Give back exactly the lines of the material below that start at the line containing "120H202V131C193 131 184" and end at the line containing "126C181 122 187", and no others.

####################

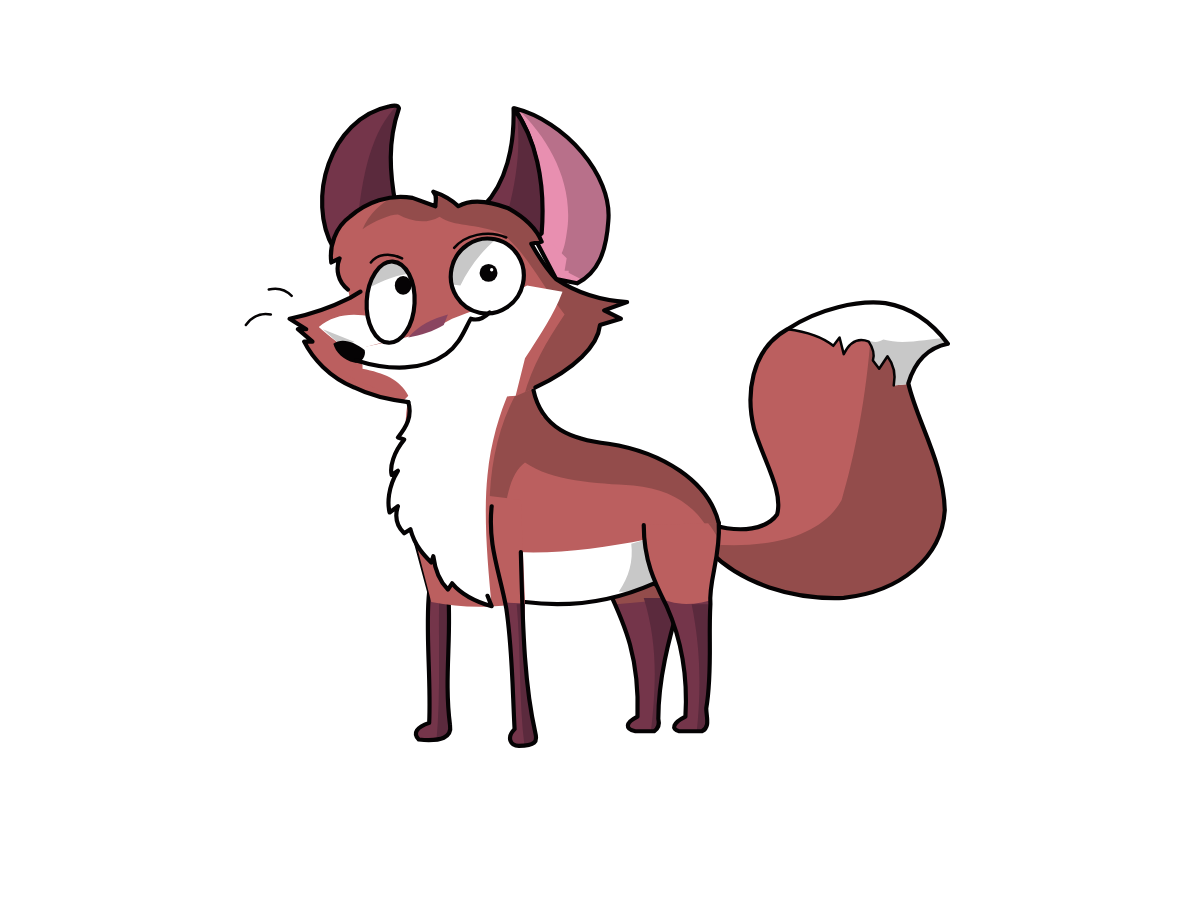
<!DOCTYPE html>
<html lang="en">
<head>
<meta charset="utf-8">
<title>Nervous fox</title>
<style>
:root{--paper:#fff;--ink:#050304;--fur:#bb5f5f;--fur-shade:#934c4b;--sock:#74354a;--sock-shade:#5b2a3d;--ear-pink:#e88fb0;--ear-shade:#b8708a;--white:#fff;--grey:#c8c8c8;--bridge:#8a4560}
html,body{margin:0;background:var(--paper);overflow:hidden}
.canvas{display:block;width:1200px;height:901px;background:var(--paper)}
.line{fill:none;stroke:var(--ink);stroke-width:2;stroke-linecap:round;stroke-linejoin:round}
.thin{stroke-width:1.2}
.fur{fill:var(--fur)}.fur-shade{fill:var(--fur-shade)}
.sock{fill:var(--sock)}.sock-shade{fill:var(--sock-shade)}
.white{fill:var(--white)}.grey{fill:var(--grey)}.ink{fill:var(--ink)}
.pink{fill:var(--ear-pink)}.pink-shade{fill:var(--ear-shade)}.bridge{fill:var(--bridge)}
</style>
</head>
<body>
<svg class="canvas" viewBox="0 0 576 432.5" role="img" aria-label="Cartoon red fox standing with a wide-eyed, uneasy smile">
<defs>
<path id="tail-shape" d="M342 252C356 256 368 254 373 247C376 236 367 222 362 206C358 190 360 168 378 158C393 148 412 144 425 145.500C440 148 449 157 455 165C445 167 439 174 436 184C440 202 453 222 453.500 245C452 268 432 284 405 287C380 288 356 280 341 265Z"/>
<path id="tail-tip-shape" d="M378 158C393 148 412 144 425 145.500C440 148 449 157 455 165C445 168 438 175 435 184.500L429 185C430 180 429 175 426 171L422 177L419 173C420 170 419 167 417 164C412 162 408 164 405 170L403 162L400 166C394 161 386 159 378 158Z"/>
<path id="body-shape" d="M196 190C192 220 194 245 200 262L207 289C222 292 238 292 252 289C275 292 296 288 314 280L320 291L341 291C340 280 346 268 345 251C340 231 318 217 292 213C275 211 260 206 256 187Z"/>
<path id="chest-shape" d="M196 191C197 200 195 205 191 210L194 211C189 217 187 224 188 228L191 226C186 234 186 242 187 246L191 243C189 249 191 253 194 256L197 254C199 262 204 267 207 270L208 267C209 275 212 280 215 283L217 280C222 286 229 289 236 291C234 270 232 247 234 228C236 208 242 192 249 178L210 172Z"/>
<path id="head-shape" d="M139 153C149 151 158 148 168 143L167 139C162 135 161 129 163 124L159 126C158 118 161 109 168 104C176 97 187 93 198 95L209 99C209 96 210 94 208 92C214 94 218 97 220 99C227 95 236 97 244 100C253 105 258 111 260 116L255 117C259 124 263 130 267 134C276 140 287 144 301 145L290 149L298 153L288 156C287 166 276 177 257 186L248 190L196 193C187 192 178 190 170 186C158 181 150 172 146 164L150 164L143 158L147 158Z"/>
<path id="ear-left-shape" d="M160 119C147 96 158 57 187 51Q191 50 191.500 52C186 68 187 83 190 99Z"/>
<path id="ear-inner-shape" d="M232 99C243 88 247 70 246.500 52C257 66 262 87 260 112L254 117Z"/>
<path id="ear-right-shape" d="M247 52C271 58 294 84 292 106C291 121 287 131 277 136L267 134L257 115C262 94 259 70 247 52Z"/>
<path id="leg-far-front" d="M199 258L215 282C217 305 213 325 216 348C217 354 212 356 201 355C198 352 200 349 206 347C207 326 204 302 206 284Z"/>
<path id="leg-near-front" d="M234 238C234 260 240 275 243 292C246 312 246 332 247 350C243 354 245 358 249 358C257 358 258 356 257 352C252 330 251 306 252 289L250 240Z"/>
<path id="leg-far-hind" d="M292 283C300 300 307 316 306 344C300 347 300 350 305 351L314 351Q317 349 316 345C316 326 321 307 326 290L314 280Z"/>
<path id="leg-near-hind" d="M309 252C309 270 315 281 320 291C328 309 330 328 329 344C323 347 322 350 326 351L337 351C341 349 339 344 339 340C342 323 340 306 341 290C340 279 346 267 345 251Z"/>
<ellipse id="eye-left" cx="187.500" cy="145" rx="11.500" ry="19.500" transform="rotate(3 187 145)"/>
<ellipse id="eye-right" cx="234" cy="132.500" rx="17.500" ry="18" transform="rotate(12 234 132)"/>
<clipPath id="in-tail"><use href="#tail-shape"/></clipPath>
<clipPath id="in-tail-tip"><use href="#tail-tip-shape"/></clipPath>
<clipPath id="in-body"><use href="#body-shape"/></clipPath>
<clipPath id="in-head"><use href="#head-shape"/></clipPath>
<clipPath id="in-ear-left"><use href="#ear-left-shape"/></clipPath>
<clipPath id="in-ear-inner"><use href="#ear-inner-shape"/></clipPath>
<clipPath id="in-ear-right"><use href="#ear-right-shape"/></clipPath>
<clipPath id="in-far-front"><use href="#leg-far-front"/></clipPath>
<clipPath id="in-near-front"><use href="#leg-near-front"/></clipPath>
<clipPath id="in-far-hind"><use href="#leg-far-hind"/></clipPath>
<clipPath id="in-near-hind"><use href="#leg-near-hind"/></clipPath>
<clipPath id="in-eye-left"><use href="#eye-left"/></clipPath>
<clipPath id="in-eye-right"><use href="#eye-right"/></clipPath>
</defs>

<g id="tail">
<use href="#tail-shape" class="fur"/>
<path class="fur-shade" clip-path="url(#in-tail)" d="M418 160C416 190 410 220 404 240C394 258 368 264 338 261V295H460V160Z"/>
<use href="#tail-tip-shape" class="white"/>
<path class="grey" clip-path="url(#in-tail-tip)" d="M458 162C446 162 435 166 424 163C421 165 418 164 416 163V190H458Z"/>
<use href="#tail-shape" class="line"/>
<path class="line thin" d="M378 158C386 159 394 161 400 166L403 162L405 170C408 164 412 162 417 164C419 167 420 170 419 173L422 177L426 171C429 175 430 180 429 185"/>
</g>

<g id="far-legs">
<use href="#leg-far-hind" class="fur-shade"/>
<path class="sock" clip-path="url(#in-far-hind)" d="M285 291L330 287V355H285Z"/>
<path class="sock-shade" clip-path="url(#in-far-hind)" d="M309 287H330V355H312C315 330 316 310 309 287Z"/>
<use href="#leg-far-hind" class="line"/>
<use href="#leg-far-front" class="fur"/>
<path class="sock" clip-path="url(#in-far-front)" d="M195 281L220 284V360H195Z"/>
<path class="sock-shade" clip-path="url(#in-far-front)" d="M211 282H220V360H209C212 335 210 305 211 282Z"/>
<use href="#leg-far-front" class="line"/>
</g>

<g id="body">
<use href="#body-shape" class="fur"/>
<g clip-path="url(#in-body)">
<path class="fur-shade" d="M260 172C243 190 235 216 235 244L243 241C245 230 248 225 252 222C265 231 286 232 304 233C324 235 336 244 343 260L350 250L320 205L260 200Z"/>
<path class="white" d="M248 265C268 266 290 263 310 259L318 283C296 296 268 294 246 291Z"/>
<path class="grey" d="M303 261L310 259L318 284L297 284C302 277 304 269 303 261Z"/>
</g>
<path class="line" d="M256 187C260 206 275 211 292 213C318 217 340 231 345 251M252 289C275 292 296 288 314 280"/>
</g>

<g id="near-hind-leg">
<use href="#leg-near-hind" class="fur"/>
<g clip-path="url(#in-near-hind)">
<path class="fur-shade" d="M305 246C327 238 337 244 345 259L350 240L310 235Z"/>
<path class="sock" d="M315 286C323 291 333 291 345 287V355H315Z"/>
<path class="sock-shade" d="M332 290H345V355H334C337 330 336 310 332 290Z"/>
</g>
<path class="line" d="M309 252C309 270 315 281 320 291C328 309 330 328 329 344C323 347 322 350 326 351L337 351C341 349 339 344 339 340C342 323 340 306 341 290C340 279 346 267 345 251"/>
</g>

<g id="near-front-leg">
<use href="#leg-near-front" class="fur"/>
<g clip-path="url(#in-near-front)">
<path class="sock" d="M235 289L260 290V360H235Z"/>
<path class="sock-shade" d="M248 290H260V360H252C249 338 250 312 248 290Z"/>
</g>
<path class="line" d="M236 243C234 262 240 275 243 292C246 312 246 332 247 350C243 354 245 358 249 358C257 358 258 356 257 352C252 330 251 306 250 265"/>
</g>

<g id="ears">
<use href="#ear-left-shape" class="sock"/>
<path class="sock-shade" clip-path="url(#in-ear-left)" d="M193 48C179 61 174 80 171 112H195Z"/>
<use href="#ear-left-shape" class="line"/>
<use href="#ear-right-shape" class="pink"/>
<path class="pink-shade" clip-path="url(#in-ear-right)" d="M246 50C263 65 276 88 272 112C271 119 270 123 264 130L273 130L272 140H300V60Z"/>
<path class="pink" clip-path="url(#in-ear-right)" d="M265 117L272 124L271 130L279 134L270 138L260 125Z"/>
<use href="#ear-right-shape" class="line"/>
<use href="#ear-inner-shape" class="sock"/>
<path class="sock-shade" clip-path="url(#in-ear-inner)" d="M247 48C251 68 248 88 242 108L265 122V70Z"/>
<use href="#ear-inner-shape" class="line"/>
</g>

<g id="head">
<use href="#head-shape" class="fur"/>
<g clip-path="url(#in-head)">
<path class="fur-shade" d="M190 94L225 95C240 95 252 103 260 116C264 126 268 133 276 139L304 144V160L285 178L250 196C254 178 261 166 271 151C259 135 253 122 241 112C228 107 218 109 211 104C204 108 197 106 191 103C187 103 180 106 174 110C177 103 183 97 190 94Z"/>
<path class="white" d="M153 157C160 151 169 150 178 152L185 164L170 168C164 167 159 162 153 157Z"/>
<path class="grey" d="M155 158L170 164L165 167Z"/>
<path class="white" d="M172 167C189 164 205 160 217 153C228 149 244 142 253 137L270 140C266 151 259 161 252 172L246 196H190L196 190C196 183 186 180 174 176Z"/>
</g>
</g>

<g id="chest">
<use href="#chest-shape" class="white"/>
<path class="line" d="M196 193C198 200 195 205 191 210L194 211C189 217 187 224 188 228L191 226C186 234 186 242 187 246L191 243C189 249 191 253 194 256L197 254C199 262 204 267 207 270L208 267C209 275 212 280 215 283L217 280C222 286 229 289 236 291L234 286"/>
</g>

<g id="face">
<path class="fur" d="M171 174C184 179 196 179 207 175L196 187L184 188L168 181Z"/>
<path class="white" d="M174 174C185 179 205 178 216 169L206 187L196 190C192 182 184 179 174 177Z"/>
<use href="#eye-left" class="white"/>
<path class="grey" clip-path="url(#in-eye-left)" d="M170 120H202V131C193 131 184 134 174 140Z"/>
<use href="#eye-left" class="line"/>
<ellipse class="ink" cx="193.500" cy="137" rx="4" ry="4.500"/>
<use href="#eye-right" class="white"/>
<path class="grey" clip-path="url(#in-eye-right)" d="M210 110H244C232 119 226 127 221 137L212 136Z"/>
<use href="#eye-right" class="line"/>
<circle class="ink" cx="234.500" cy="131" r="4.300"/>
<circle class="white" cx="236" cy="129.500" r=".8"/>
<path class="bridge" d="M196 162C201 156 208 153 215 151L213 156C208 159 202 161 196 162Z"/>
<path class="line thin" d="M178 126C181 122 187 121 193 124M218 119C223 113 234 110 243 114"/>
<path class="ink" d="M160 165C164 162 170 164 175 168C176 171 173 175 170 174C165 173 161 169 160 165Z"/>
<path class="line" d="M171 173C187 178 203 178 214 170C221 165 223 158 226 153C229 154 232 153 235 150"/>
<path class="line" d="M196 193C187 192 178 190 170 186C158 181 150 172 146 164L150 164L143 158L147 158L139 153C149 151 158 148 168 143L173 140M167 139C162 135 161 129 163 124L159 126C158 118 161 109 168 104C176 97 187 93 198 95L209 99C209 96 210 94 208 92C214 94 218 97 220 99C227 95 236 97 244 100C253 105 258 111 260 116L255 117C259 124 263 130 267 134C276 140 287 144 301 145L290 149L298 153L288 156C287 166 276 177 257 186"/>
</g>

<g id="nervous-twitch" class="line thin">
<path d="M118 156C121 152 125 150 130 151M129 139C133 138 137 139 140 142"/>
</g>
</svg>
</body>
</html>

####################

Written answer
<path class="grey" clip-path="url(#in-eye-left)" d="M170 120H202V131C193 131 184 134 174 140Z"/>
<use href="#eye-left" class="line"/>
<ellipse class="ink" cx="193.500" cy="137" rx="4" ry="4.500"/>
<use href="#eye-right" class="white"/>
<path class="grey" clip-path="url(#in-eye-right)" d="M210 110H244C232 119 226 127 221 137L212 136Z"/>
<use href="#eye-right" class="line"/>
<circle class="ink" cx="234.500" cy="131" r="4.300"/>
<circle class="white" cx="236" cy="129.500" r=".8"/>
<path class="bridge" d="M196 162C201 156 208 153 215 151L213 156C208 159 202 161 196 162Z"/>
<path class="line thin" d="M178 126C181 122 187 121 193 124M218 119C223 113 234 110 243 114"/>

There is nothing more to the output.